NSW and Victoria push to scrap stamp duty but will land tax save you money?
Calls for scrapping stamp duty are gaining traction in the midst of the COVID-19 pandemic, as the states look for ways to stimulate their battered economies.
Critics of stamp duty point to its transactional, front-end nature, and the burden that creates for first-home buyers and those looking to invest, upsize, downsize, or relocate.
"Stamp duty is a horrible tax because it adds a huge impost to the purchase of a property, adds to poor housing affordability and distorts decisions as to where to spend or invest," AMP chief economist Shane Oliver tells Money.
"And it leaves states overly dependent on property booms for revenue which then is highly cyclical."
Against the backdrop of heightened job insecurity and slow income growth due to COVID-19, there is a bipartisan push by state ministers in both New South Wales (NSW) and Victoria for the abolishment of stamp duty.
"Stamp duty on residential properties are particularly costly as they add to the cost of buying a house and therefore discourage people from downsizing, or moving closer to preferred jobs, schools and family," notes a NSW Treasury discussion paper.
The commonly raised alternative is to replace stamp duty with increased land tax, thereby removing the up-front transactional barrier that contributes to the above problems.
"Stamp duty is a major source of revenue for state governments, but land tax and GST reform are the obvious mechanisms to maintain this revenue," says Peter Bembrick from HLB Mann Judd.
"A logical alternative to stamp duty would be a land tax which would apply to all property owners rather than narrower base of the 4-6% of properties that transact each year," notes Corelogic.
The ACT has led the way here, committing in 2012 to a 20-year plan to phase out stamp duty and replace it with a broader land tax and higher rates. In 2019, it was abolished for first home buyers and on commercial properties worth $1.5 million or less.
This kind of state revenue redistribution is supported by economists.
"I would like to see a land tax levied at a very low percentage rate, to ultimately raise the same revenue as stamp duty," Oliver says.
PwC has modelled the impact of letting people choose between stamp duty upfront, which is roughly $50,000 for a median-priced house in Sydney, or land tax over time in smaller instalments.
It found that for those who opted to pay land tax, the savings would ultimately be greater because people borrow to pay stamp duty and spend a lifetime paying it back.
"The modelling our team has done shows a median home owner would save $10,000 over their lifetime if they paid land tax instead of stamp duty," says PWC partner Paul Abbey.

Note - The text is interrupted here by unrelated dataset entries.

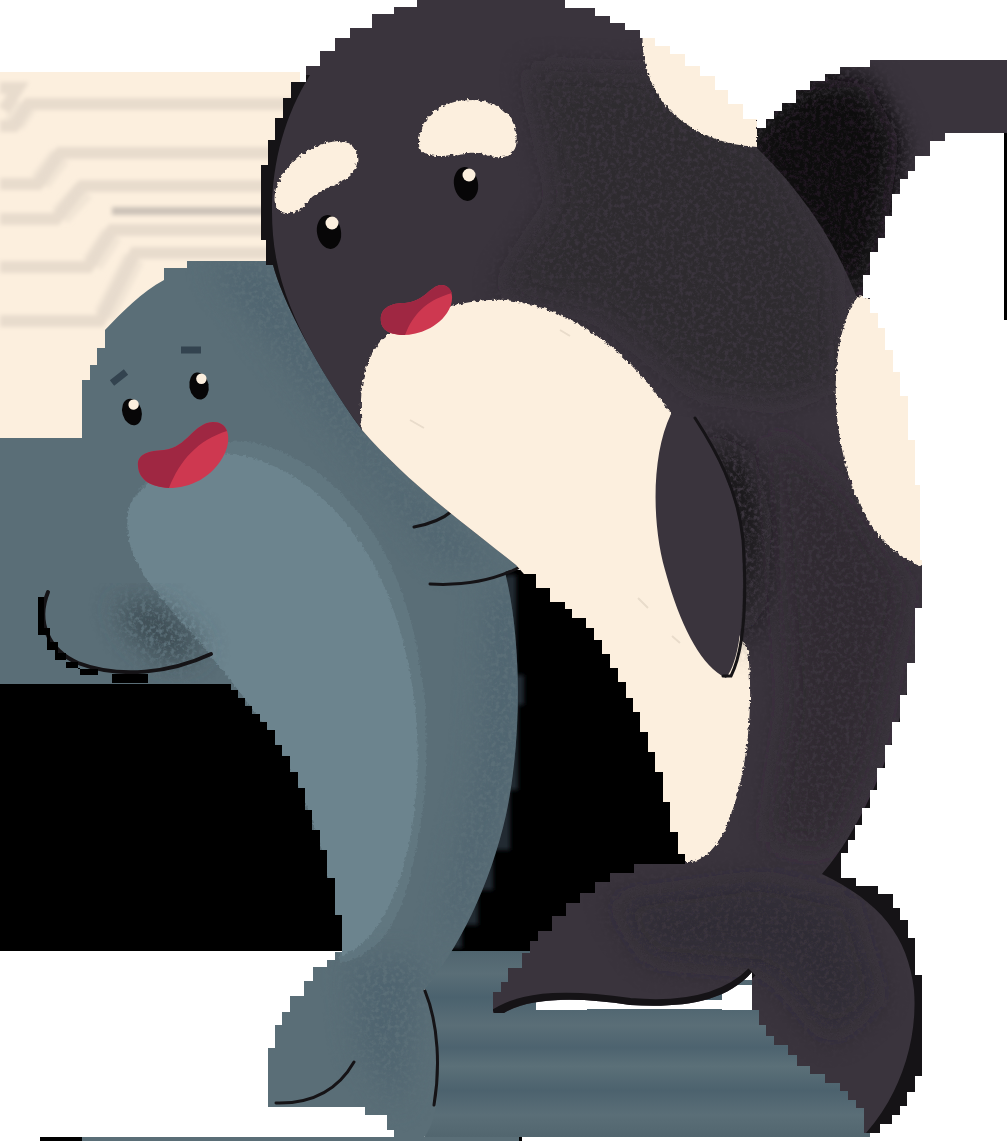
<!DOCTYPE html>
<html lang="en">
<head>
<meta charset="utf-8">
<title>Orca and whale friends</title>
<style>
:root{--ink:#3a343d;--shade:#29252b;--black:#000;--line:#151316;--cream:#fcefde;--cream-band:#e8dccd;--sea:#5a6e77;--sea-deep:#4b616d;--sea-light:#6c848e;--lip:#ce3850;--lip-dark:#9f2742;--white:#fff}
html,body{margin:0;background:var(--white);overflow:hidden}
svg{display:block;width:1007px;height:1141px}
.ink{fill:var(--ink)}.shade{fill:var(--shade)}.black{fill:var(--black)}.cream{fill:var(--cream)}
.sea{fill:var(--sea)}.sea-deep{fill:var(--sea-deep)}.sea-light{fill:var(--sea-light)}
.lip{fill:var(--lip)}.lip-dark{fill:var(--lip-dark)}.rim{fill:var(--line)}
.line{fill:none;stroke:var(--line);stroke-width:4;stroke-linecap:round}
.thin{stroke-width:3}
.bands{fill:none;stroke:var(--cream-band);stroke-width:12}
.brow{fill:none;stroke:#33434f;stroke-width:7}
</style>
</head>
<body>
<svg viewBox="0 0 1007 1141" role="img" aria-label="A smiling orca and a smiling blue whale hugging">
<defs>
<filter id="soft" x="-30%" y="-30%" width="160%" height="160%"><feGaussianBlur stdDeviation="14"/></filter>
<filter id="blur-small"><feGaussianBlur stdDeviation="2"/></filter>
<filter id="grain" x="-30%" y="-30%" width="160%" height="160%">
<feGaussianBlur in="SourceGraphic" stdDeviation="15" result="cloud"/>
<feTurbulence type="fractalNoise" baseFrequency=".24" numOctaves="4" seed="4"/>
<feColorMatrix values="0 0 0 0 0  0 0 0 0 0  0 0 0 0 0  0 0 0 4 -1.2" result="specks"/>
<feComposite in="cloud" in2="specks" operator="in"/>
</filter>
<filter id="chalk" x="-5%" y="-5%" width="110%" height="110%">
<feTurbulence type="fractalNoise" baseFrequency=".3" numOctaves="2" seed="8"/>
<feDisplacementMap in="SourceGraphic" scale="5" xChannelSelector="R" yChannelSelector="G"/>
<feGaussianBlur stdDeviation=".7"/>
</filter>
<linearGradient id="water" x1="0" y1="0" x2="0" y2="1">
<stop offset="0" stop-color="#50656f"/><stop offset=".12" stop-color="#5a6e77"/><stop offset=".25" stop-color="#4b626e"/><stop offset=".4" stop-color="#5a6e77"/><stop offset=".52" stop-color="#4d636f"/><stop offset=".62" stop-color="#5b7078"/><stop offset=".75" stop-color="#4c626e"/><stop offset=".88" stop-color="#5a6e77"/><stop offset="1" stop-color="#52666f"/>
</linearGradient>
<path id="orca-shape" d="M362 430C318 370 282 300 273 265H266V240H261V165H268V140H275V118H283V98H291V82H306V66H320V51H335V38H350V28H372V14H394V7H417V0H565V8H595V16H610V23H625V30H640V38H655V46H670V54H685V66H700V76H715V90H728V104H743V119H757V128H766V119H774V111H782V103H796V90H810V81H825V74H840V67H870V60H1007V133H945V141H930V156H915V171H908V179H900V194H892V216H885V238H878V252H870V275H863V298H870V313H878V328H885V350H893V372H900V396H908V440H915V485H920V560H922V608H915V663H907V695H900V722H892V745H885V768H877V790H870V808H862V825H855V840H848V853H841V878H856V886H878V894H893V908H900V920H908V938H915V975H922V1076H915V1092H907V1106H900V1115H892V1124H880V1133H864V1108H856V1100H848V1091H840V1083H825V1074H810V1066H797V1055H788V1045H774V1036H766V1025H759V1010H752V972C725 1003 680 1008 630 1005C580 997 530 997 504 1013H493V992H501V982H508V968H522V953H530V941H538V931H552V916H566V903H580V893H595V882H610V873H634V864H685V854H678V832H670V802H663V772H655V752H648V732H640V712H633V698H626V682H618V668H610V654H602V640H594V628H586V618H572V609H565V602H550V588H536V574H524L516 565C465 524 410 485 362 430Z"/>
<path id="whale-shape" d="M290 261H187V268H164V280C142 292 122 312 105 330V348H97V365H90V380H82V438H0V684H231V690H238V698H245V706H252V714H260V722H267V730H275V745H282V756H290V772H298V788H305V810H312V830H320V850H327V878H335V915H342V952H335V960H327V967H313V981H304V996H290V1012H282V1025H275V1048H268V1107H365V1115H387V1130H394V1141H421C434 1128 438 1104 438 1080C438 1048 433 1017 424 990C458 950 490 886 506 815C522 740 522 640 505 572L540 560L400 400Z"/>
<clipPath id="orca-clip"><use href="#orca-shape"/></clipPath>
<clipPath id="whale-clip"><use href="#whale-shape"/></clipPath>
<clipPath id="sand-clip"><path d="M0 72H300V360H110V438H0Z"/></clipPath>
<clipPath id="fin-clip"><path d="M757 148C800 190 835 240 857 298H1007V50H757Z"/></clipPath>
<g id="eye"><ellipse rx="12" ry="17" fill="#070607" transform="rotate(-10)"/><circle cx="3" cy="-9" r="6.5" class="cream"/></g>
</defs>

<g id="background">
<rect width="1007" height="1141" fill="var(--white)"/>
<path class="cream" d="M0 72H300V360H110V438H0Z"/>
<g clip-path="url(#sand-clip)">
<g class="bands" filter="url(#blur-small)">
<path d="M300 104H28L14 126H0"/>
<path d="M0 88H18L4 110"/>
<path d="M300 153H60L38 184H0"/>
<path d="M300 186H82L56 219H0"/>
<path d="M300 211H112" stroke="#ccc2b8" stroke-width="8"/>
<path d="M300 230H112L88 267H0"/>
<path d="M300 253H135L100 321H0"/>
<path d="M26 106L14 124M60 156L40 182M84 190L60 216M112 234L92 264M134 258L104 316" stroke-width="22" opacity=".5"/>
</g>
</g>
<path class="black" d="M0 684H345V951H0Z"/>
<path class="black" d="M430 951L490 570H600L710 880V951Z"/>
<path fill="url(#water)" d="M425 951H700V980H870V1137H425Z"/>
<path fill="var(--white)" d="M536 998H587V1010H536ZM722 1010V985H752V1010ZM587 1000H722V1009H587Z"/>
<path class="black" d="M40 1137H522V1141H40ZM1004 133H1007V320H1004Z"/>
<path class="sea" d="M82 1137H519V1141H82Z"/>
</g>

<g id="whale">
<path d="M505 575H516V675H524V705H518V790H510V850H493V890H478V925H462V948H440Z" fill="#232c32" filter="url(#blur-small)"/>
<use href="#whale-shape" class="sea"/>
<g clip-path="url(#whale-clip)">
<g class="sea-deep" filter="url(#grain)" opacity=".7">
<path d="M210 265H275L390 470L500 570L440 560L300 380Z"/>
<path d="M490 580L525 600V740L470 910L440 950L480 760Z"/>
<path d="M350 960L425 960L400 1110L360 1050Z"/>
</g>
<path class="sea-light" filter="url(#chalk)" opacity=".4" d="M132 500C160 455 215 432 265 445C340 470 390 540 412 625C436 720 428 820 405 895C390 940 365 960 340 962L325 860C300 770 260 715 210 655C165 600 115 555 132 500Z"/>
<path class="sea-light" filter="url(#chalk)" d="M130 505C155 465 205 445 250 457C325 480 375 545 400 630C428 725 420 825 396 890C380 930 360 950 342 955L325 860C300 770 260 715 210 655C165 600 115 560 130 505Z"/>
<path fill="#36434a" filter="url(#grain)" opacity=".85" d="M114 604L156 602L206 650L172 664L137 640Z"/>
</g>
<path class="line" d="M48 592C36 622 48 650 78 663C120 679 170 673 211 654"/>
<path class="black" d="M38 597H44V628H50V642H58V653H66V662H78V669H98V675H80V668H66V660H55V650H47V635H38ZM112 674H148V683H112Z"/>
<path class="line thin" d="M414 527C430 524 444 518 452 511M430 584C465 586 495 580 520 567M425 991C439 1025 440 1070 434 1105M276 1103C312 1104 338 1090 354 1062"/>
<path class="brow" d="M112 383L126 372M181 350L201 350"/>
<use href="#eye" transform="translate(132 412) rotate(-6) scale(.8)"/>
<use href="#eye" transform="translate(199 386) scale(.8)"/>
<path class="lip" d="M138 466C137 453 150 451 164 450C188 447 193 423 213 422C230 422 231 440 225 453C213 478 190 488 169 488C151 487 139 480 138 466Z"/>
<path class="lip-dark" d="M138 466C137 453 150 451 164 450C188 447 193 423 213 422C220 422 225 425 227 431C198 440 180 460 169 488C151 487 139 480 138 466Z"/>
</g>

<g id="orca">
<use href="#orca-shape" class="ink"/>
<g clip-path="url(#orca-clip)">
<g class="shade" filter="url(#grain)">
<path d="M530 70L650 75L770 150L830 260L835 380L780 400L700 390L600 310L500 290L560 200Z" opacity=".6"/>
<path d="M770 430L850 500L905 590L870 760L830 850L770 840L790 700Z" opacity=".65"/>
<path d="M610 900L760 880L850 900L880 1000L830 1040L770 970L650 960Z" opacity=".45"/>
</g>
<g clip-path="url(#fin-clip)">
<path fill="#121113" filter="url(#soft)" opacity=".75" d="M740 147L800 92L862 85L890 140L880 220L857 310Z"/>
<path fill="#0c0b0c" filter="url(#grain)" d="M740 140L800 75L870 85L900 140L885 240L857 320L800 230Z"/>
</g>
<path class="cream" filter="url(#chalk)" d="M643 30C638 85 675 142 757 147V100L700 30Z"/>
<path class="cream" filter="url(#chalk)" d="M857 296C832 335 830 410 846 465C858 515 885 555 925 567L940 400L880 300Z"/>
<path class="cream" filter="url(#chalk)" d="M362 432C358 385 365 350 390 333C425 312 465 298 505 300C575 307 630 355 670 412C695 500 715 600 748 650C754 710 747 770 731 815C720 845 705 862 688 862L660 862L580 660L505 566L350 440Z"/>
<path fill="none" stroke="#e9dccb" stroke-width="2" d="M638 598L648 608M672 636L680 643M410 420L424 428M560 330L570 336"/>
<path class="rim" d="M362 430C308 355 278 295 273 235C268 175 282 120 310 75H250V430Z"/>
<path class="rim" d="M908 688C890 760 860 830 822 874C880 902 908 936 914 990C918 1040 900 1095 866 1133H940V688Z"/>
<path fill="none" stroke="var(--line)" stroke-width="10" d="M495 1014C525 994 575 995 630 1003C676 1007 722 1002 752 972"/>
</g>
<path fill="#151316" filter="url(#grain)" d="M705 430L745 455L762 520L758 600L740 655L735 540Z"/>
<path class="ink" d="M671 414C651 455 652 525 665 570C680 625 700 665 726 678C744 655 744 590 742 540C737 490 716 455 695 418Z"/>
<path class="line thin" d="M695 418C717 452 738 490 743 540C747 600 744 650 731 676L723 676"/>
<path class="cream" filter="url(#chalk)" d="M275 204C270 177 305 143 338 141C359 141 363 164 350 176C328 190 316 189 303 207C291 217 278 214 275 204Z"/>
<path class="cream" filter="url(#chalk)" d="M419 144C419 118 440 100 472 100C505 101 520 123 516 146C511 161 494 158 483 154C465 150 453 157 435 156C425 155 419 152 419 144Z"/>
<use href="#eye" transform="translate(329 232)"/>
<use href="#eye" transform="translate(466 184)"/>
<path class="lip" d="M381 322C379 308 391 303 405 303C425 301 430 286 441 285C454 285 455 302 447 313C437 328 418 335 403 335C390 335 382 330 381 322Z"/>
<path class="lip-dark" d="M381 322C379 308 391 303 405 303C425 301 430 286 441 285C447 285 450 288 452 293C428 300 414 312 405 335C390 335 382 330 381 322Z"/>
</g>
</svg>
</body>
</html>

Once the house was bought with land tax, it would stay that way until all property was under that system.
Additional benefits include changing the supply response.
"No stamp duty may attract more people to turn over property leading to greater economic benefits."